Setting the stage for his maiden Budget, finance minister Arun Jaitley on Wednesday tabled the Economic Survey FY14 in Parliament, featuring the government’s plan to unleash the economy’s productive capacity with an impressive array of reforms, ranging from the farm sector to infrastructure financing, energy and taxation. Leading by example, Jaitley may announce a central goods and service tax (CGST) that combines excise duty and service tax as a precursor to a full-fledged GST where principal state taxes would also be eventually subsumed.
“Once CenGST is implemented and the information technology system for it has worked, (revenue) estimation risk will be lower and it will be easier for the Centre and the states to move to the GST,” said the survey.
Written by a team of senior economists at the finance ministry, this edition of the annual survey tended to be more realistic in its assessment of the state of the economy and prognostication than several previous ones — “a reversion to a growth rate of 7-8% can occur beyond the ongoing and the next fiscal” — and lamented the “resource preemption”by the government that constrains external financing for the private sector.
It pitched for new fiscal prudence legislation with teeth (the extant one, enacted in 2003, has been virtually violated several times as the previous two governments went with political expediencies), while admitting that last year's fiscal deficit reduction (to 4.5% of GDP) was achieved with “lower-than-expected expenditure”. This, analysts said, signalled that Thursday's Union Budget would likely revise the deficit estimates for FY14 upwards to present a less concealed picture of central government finances. Stating that the fiscal situation of the central government is “worse than it appears”, the survey said the situation warranted a fresh thinking on a responsible fiscal policy framework. “The modified FRBM Act needs to take into account business cycles and to have penalties that are strong enough so that it can’t be ignored,” it said.

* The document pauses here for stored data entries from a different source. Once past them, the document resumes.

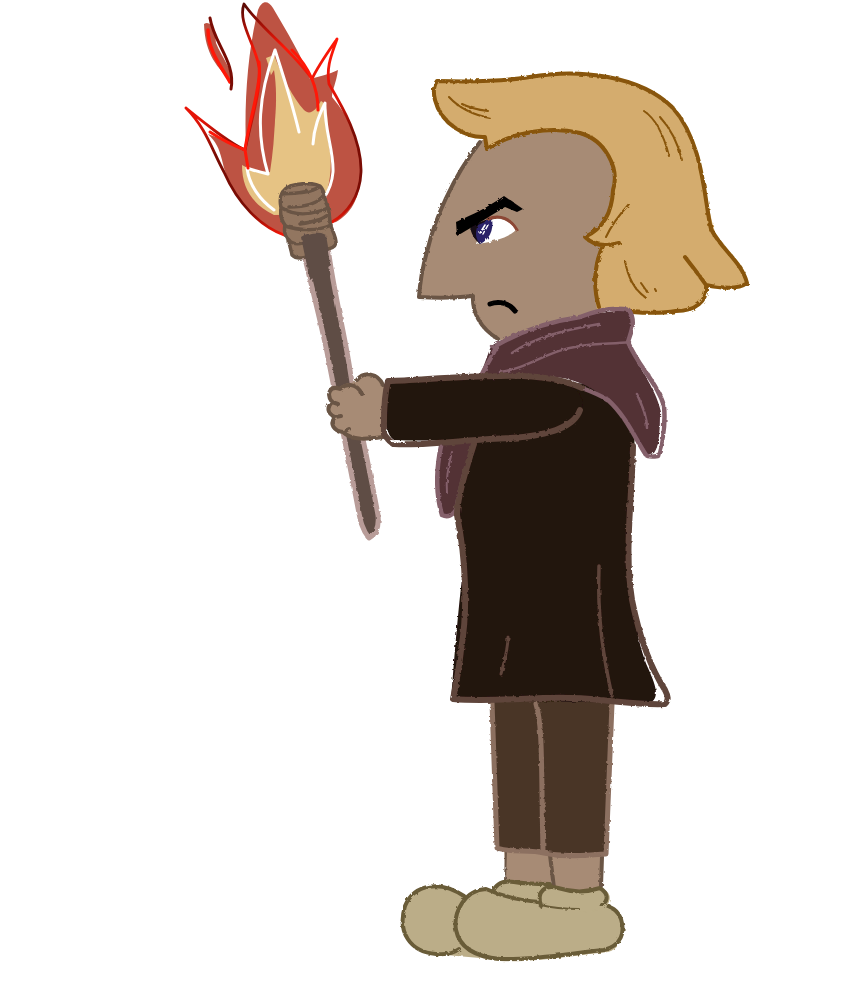
<!DOCTYPE html>
<html lang="en">
<head>
<meta charset="utf-8">
<title>Torch bearer</title>
<style>
:root {
  --paper: #ffffff;
  --skin: #a78b75;
  --skin-line: #6a5444;
  --hair: #d4ac6e;
  --hair-line: #885508;
  --scarf: #523036;
  --scarf-line: #84606a;
  --coat: #23120c;
  --coat-line: #5e443a;
  --trousers: #4a3628;
  --trousers-line: #8c6f60;
  --shoe: #bbad88;
  --shoe-line: #695b39;
  --wood: #5f4d45;
  --wood-line: #b89c98;
  --flame: #bd5343;
  --flame-core: #e6c384;
  --flame-red: #ff1808;
  --flame-dark: #7a0c04;
  --iris: #2a2468;
  --ink: #050303;
}
html, body { margin: 0; background: var(--paper); overflow: hidden; }
svg { display: block; width: 856px; height: 1000px; }
path { stroke-linecap: round; stroke-linejoin: round; }
.line { fill: none; }
.skin { fill: var(--skin); }
.skin-line { stroke: var(--skin-line); stroke-width: 4; }
.hair { fill: var(--hair); }
.hair-line { stroke: var(--hair-line); stroke-width: 4; }
.scarf { fill: var(--scarf); }
.scarf-line { stroke: var(--scarf-line); stroke-width: 4.5; }
.coat { fill: var(--coat); }
.coat-line { stroke: var(--coat-line); stroke-width: 6; }
.trousers { fill: var(--trousers); }
.trousers-line { stroke: var(--trousers-line); stroke-width: 5; }
.shoe { fill: var(--shoe); }
.shoe-line { stroke: var(--shoe-line); stroke-width: 4; }
.fine { stroke-width: 2; }
</style>
</head>
<body>
<svg viewBox="0 0 856 1000" role="img" aria-label="Frowning man with blond hair holding a burning torch">
  <defs>
    <filter id="rough" x="-5%" y="-5%" width="110%" height="110%">
      <feTurbulence type="fractalNoise" baseFrequency="0.25" numOctaves="2" seed="4" result="grain"/>
      <feDisplacementMap in="SourceGraphic" in2="grain" scale="3"/>
    </filter>
    <linearGradient id="flame-edge" gradientUnits="userSpaceOnUse" x1="260" y1="5" x2="300" y2="235">
      <stop offset="0" stop-color="#5e0a04"/>
      <stop offset=".2" stop-color="#ff1808"/>
      <stop offset=".45" stop-color="#e01408"/>
      <stop offset=".6" stop-color="#7a0c04"/>
      <stop offset=".85" stop-color="#7a0c04"/>
      <stop offset="1" stop-color="#ff1808"/>
    </linearGradient>
  </defs>

  <g id="legs" filter="url(#rough)">
    <path class="skin" d="M504 848 L552 850 L551 888 L506 886Z"/>
    <path class="line skin-line fine" d="M506 850 L505 882"/>
    <path class="skin" d="M550 852 L602 852 L600 892 L554 892Z"/>
    <path class="line skin-line" d="M550 855 L554 888 M602 857 L601 886"/>
  </g>

  <g id="shoes" filter="url(#rough)">
    <path class="shoe" d="M464 896 C440 880 414 884 405 906 C397 932 410 950 434 954 L480 958 L500 900Z"/>
    <path class="line shoe-line" d="M464 896 C440 880 414 884 405 906 C397 932 410 952 436 954 C446 955 454 953 459 949"/>
    <path class="shoe shoe-line" d="M492 893 C496 883 504 880 514 882 C526 884 538 884 550 884 L552 904 L500 902Z"/>
    <path class="shoe" d="M480 888 C462 894 454 912 456 930 C460 952 476 959 500 961 C535 963 585 954 608 952 C622 948 626 932 621 918 C617 908 611 906 603 904 C560 908 515 902 480 888Z"/>
    <path class="line shoe-line" d="M540 902 C515 900 497 894 486 889 C465 890 453 912 456 930 C460 950 478 957 500 959 C540 960 572 953 604 950 C622 945 625 932 621 919 C617 909 611 907 603 904"/>
    <path class="shoe" d="M539 902 C536 889 546 885 558 888 C574 893 588 892 602 889 C612 892 612 901 604 910 L580 912Z"/>
    <path class="line shoe-line" d="M541 906 C536 890 546 885 558 888 C574 893 588 892 600 888 C608 893 609 900 602 905"/>
    <path class="line shoe-line fine" d="M541 905 C552 908 566 909 580 909"/>
  </g>

  <g id="trousers" filter="url(#rough)">
    <path class="trousers" d="M491 695 L614 695 L606 854 L497 851Z"/>
    <path class="line trousers-line" d="M492 702 L497 848 C512 853 530 849 544 853 C566 858 586 855 606 854 L612 704 M536 704 C543 726 541 770 543 850"/>
  </g>

  <g id="head" filter="url(#rough)">
    <path class="skin" d="M482 140 C450 178 424 230 420 297 L473 296 C473 318 482 332 500 340 L600 330 L622 220 L610 130 L540 118Z"/>
    <path class="line skin-line" d="M480 142 C452 178 434 222 428 248 C422 268 420 282 419 297 C436 298 454 298 473 296 C472 312 480 328 498 339"/>
    <g id="eye">
      <path fill="#fff" d="M476 244 C490 243 508 238 516 230 C508 218 497 215 483 224Z"/>
      <path fill="#160c14" d="M470 226 L488 219 L480 244 C475 240 471 234 470 226Z"/>
      <path fill="var(--iris)" d="M478 225 L492 219 C494 230 489 240 480 244 C475 238 475 232 478 225Z"/>
      <path class="line" stroke="#fff" stroke-width="1.5" d="M480 233 L485 225 M483 234 L488 225"/>
      <path class="line" stroke="#8c4634" stroke-width="3" d="M488 219 C500 214 511 219 517 230"/>
      <path fill="var(--ink)" d="M456 222 C474 214 488 207 504 196 L523 209 L517 212 L505 207 C490 216 474 226 457 236Z"/>
    </g>
    <path class="line" stroke="var(--ink)" stroke-width="5" d="M490 304 C500 300 510 304 515 311"/>
  </g>

  <g id="hair" filter="url(#rough)">
    <path class="hair" d="M437 81 C470 82 500 82 530 76 C580 68 640 76 672 107 C704 142 704 200 716 235 C724 252 742 262 747 283 C738 290 722 288 706 288 C706 302 696 311 680 312 C655 315 625 314 597 309 C592 288 594 264 603 247 C596 244 590 241 585 237 C600 230 610 214 613 196 C620 166 605 140 580 133 C550 126 512 134 487 149 L485 138 C462 136 440 122 435 100 C433 92 434 85 437 81Z"/>
    <path class="line hair-line" d="M487 149 L485 137 C466 138 441 124 435 100 C433 92 434 85 437 81 C470 82 500 82 530 77 C580 68 640 76 672 107 C704 142 704 200 711 229 C721 249 742 262 747 283 C738 290 720 288 706 285 C700 276 692 266 685 257"/>
    <path class="line hair-line" d="M487 149 C512 132 550 126 580 133 C605 140 620 168 613 190 C612 216 600 230 585 237 C594 246 605 247 619 243 M603 246 C594 264 593 288 599 307 M706 287 C707 301 696 311 676 311 C660 314 645 313 632 312"/>
    <path class="line hair-line fine" d="M449 97 C460 109 474 115 490 118 M462 104 C470 108 480 110 488 111 M644 111 C656 119 664 136 669 156 M660 117 C672 130 678 144 682 160 M629 204 C620 214 612 224 606 237 M625 261 C628 278 635 290 645 297 M641 283 L648 293 M655 289 L656 291"/>
  </g>

  <g id="scarf-tail" filter="url(#rough)">
    <path class="scarf" d="M441 440 L480 440 C468 465 460 488 455 513 L441 517 C434 495 436 465 441 440Z"/>
    <path class="line scarf-line" d="M441 446 C436 470 436 495 442 515 C448 518 453 515 456 510 C460 488 466 465 474 446"/>
    <path class="line scarf-line fine" d="M452 452 C447 470 446 482 447 493"/>
  </g>

  <g id="coat" filter="url(#rough)">
    <path class="coat" d="M478 430 C468 460 460 490 457 512 L463 570 C458 610 454 660 451 700 L650 703 C660 697 656 686 648 668 C636 640 628 590 630 540 L635 430 L600 385 L540 380Z"/>
    <path class="line coat-line" d="M474 444 C464 475 457 500 457 515 C466 560 468 610 461 650 C459 670 456 684 453 699 C500 703 550 694 600 700 C624 702 642 705 665 704 C669 700 668 696 665 690 C648 664 638 630 632 600 C624 550 632 500 633 446"/>
    <path class="line coat-line" style="stroke-width:3.5" d="M599 566 C597 620 604 660 612 696"/>
    <path class="line coat-line" style="stroke-width:3" d="M508 637 C508 650 504 662 501 674"/>
  </g>

  <g id="scarf" filter="url(#rough)">
    <path class="scarf" d="M491 346 C520 328 570 316 630 309 C636 322 630 334 628 342 C636 366 655 385 661 412 C662 430 660 444 654 453 L646 455 C636 440 626 416 608 400 C590 385 570 376 540 376 L480 376Z"/>
    <path class="line scarf-line" d="M482 374 C488 362 494 354 497 345 C520 332 545 322 580 317 C598 310 616 307 629 310 C637 322 630 334 628 342 C638 366 658 384 664 406 C666 428 662 444 658 456 C652 457 648 457 646 455 C636 440 626 416 608 400 C600 395 590 391 582 388"/>
    <path class="line scarf-line" style="stroke-width:2.5" d="M491 346 L497 350 M512 353 C535 337 565 330 599 324 M500 372 C530 368 545 351 580 346 C598 343 614 344 630 342 M637 394 C642 406 647 416 647 428"/>
    <path class="line" stroke="#fff" stroke-width="2" d="M661 416 C661 430 660 442 657 452"/>
  </g>

  <g id="flame">
    <path fill="var(--flame)" d="M204 24 C211 20 215 30 216 43 C222 58 232 68 232 82 C218 68 205 55 204 24Z"/>
    <path class="line" stroke="var(--flame-red)" stroke-width="3.5" d="M208 30 C208 50 220 65 230 82"/>
    <path class="line" stroke="var(--flame-dark)" stroke-width="3" d="M210 18 C214 44 236 62 231 89"/>
    <path fill="var(--flame)" d="M208 134 C222 140 236 142 246 150 C244 100 248 50 258 10 C262 0 268 0 273 8 C288 34 302 56 310 79 C320 76 330 74 338 70 C336 84 332 90 332 97 C352 120 362 148 361 172 C360 200 350 214 336 222 L284 235 C252 224 228 190 222 160 C219 148 216 142 208 134Z"/>
    <path fill="var(--flame-core)" d="M274 55 C283 78 293 98 304 110 C310 116 316 110 321 101 C328 104 328 120 328 140 C334 166 330 190 318 214 L274 215 C252 204 242 188 242 165 C250 170 260 172 270 172 C276 134 278 90 266 58Z"/>
    <path fill="var(--flame)" d="M262 90 L274 70 C279 100 274 140 268 158 L262 156Z"/>
    <path class="line" stroke="#fff" stroke-width="3" d="M268 174 C256 134 258 96 275 50 C284 78 292 102 299 132 M313 144 C314 126 320 114 325 103 C324 130 334 150 333 172 C332 184 328 192 324 198 M268 174 C260 172 252 170 247 168 C249 185 260 200 274 210"/>
    <path class="line" stroke="url(#flame-edge)" stroke-width="2.8" d="M186 108 C208 126 228 142 245 150 C251 120 264 82 258 62 C252 40 238 20 244 4 C262 30 290 48 312 79 C318 66 328 52 337 39 C332 54 326 66 329 84 C342 106 362 140 361 172 C360 198 346 214 332 222 M186 108 C206 128 212 150 224 172 C238 204 260 226 284 235"/>
    <path class="line" stroke="var(--flame-red)" stroke-width="3" d="M210 132 C225 142 235 146 245 150 L248 168 M245 150 C248 124 262 84 259 62 M292 50 C308 66 318 86 318 110"/>
  </g>

  <g id="torch" filter="url(#rough)">
    <path fill="var(--wood)" stroke="var(--wood-line)" stroke-width="5" d="M303 250 L327 240 C332 285 344 330 350 370 C356 410 368 460 378 515 C379 525 377 534 369 538 C361 528 360 518 358 508 C347 450 336 400 327 352 C318 310 310 280 303 250Z"/>
    <g id="wrapping" fill="#927660" stroke="var(--skin-line)" stroke-width="3.5">
      <path d="M281 208 C279 198 280 190 290 186 C302 183 314 183 320 186 C325 191 324 196 326 203 C330 209 329 216 330 222 C331 230 336 235 336 243 C334 250 326 248 318 252 C308 257 298 261 292 255 C291 248 289 246 289 240 C284 236 284 230 285 225 C281 220 280 214 281 208Z"/>
      <path class="line" d="M282 194 C292 193 309 194 319 187 M289 207 C304 207 317 204 323 196 M282 208 C296 217 314 214 328 208 M300 224 C312 222 322 220 329 214 M285 226 C297 230 317 232 331 225 M289 240 C294 246 302 244 309 241"/>
    </g>
    <path fill="var(--wood)" d="M301 237 C308 232 319 231 326 235 L331 265 L310 280Z"/>
  </g>

  <g id="arm" filter="url(#rough)">
    <path class="skin" d="M356 382 C364 371 378 373 384 385 L386 438 C370 441 352 441 343 433 C332 430 331 423 335 417 C328 411 328 406 333 402 C327 394 330 387 339 388 C344 383 350 383 356 382Z"/>
    <path class="line skin-line" d="M357 380 C364 371 378 373 383 385 M362 394 C356 382 346 384 340 389 C330 385 326 394 332 402 C326 408 328 414 335 417 C329 424 334 431 343 432 C352 441 368 439 383 437 M332 402 L338 404 M335 417 L341 416 M343 432 L349 429"/>
    <path class="coat" d="M386 382 C430 380 490 374 530 376 C560 378 580 386 583 402 C584 420 566 430 546 434 C500 438 440 442 394 440 C384 434 383 406 386 382Z"/>
    <path class="line coat-line" d="M582 388 C560 378 532 375 500 376 C460 376 420 380 388 381 C383 400 384 420 384 434 C388 440 390 442 394 444 C430 446 470 439 510 438 C545 436 574 428 580 410"/>
    <path class="line" stroke="#fff" stroke-width="2" d="M391 441 L404 442"/>
  </g>
</svg>
</body>
</html>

According to the survey, the country needed to urgently revamp its major social sector schemes, including on rural jobs, health and education, as outlays for them are not being translated into outcomes because of a poor delivery mechanism. It also proposed a greater role for private players and detection of pilferage and ghost beneficiaries through effective use of technology. The country's corporate tax rate of 30%, the survey said, could be brought down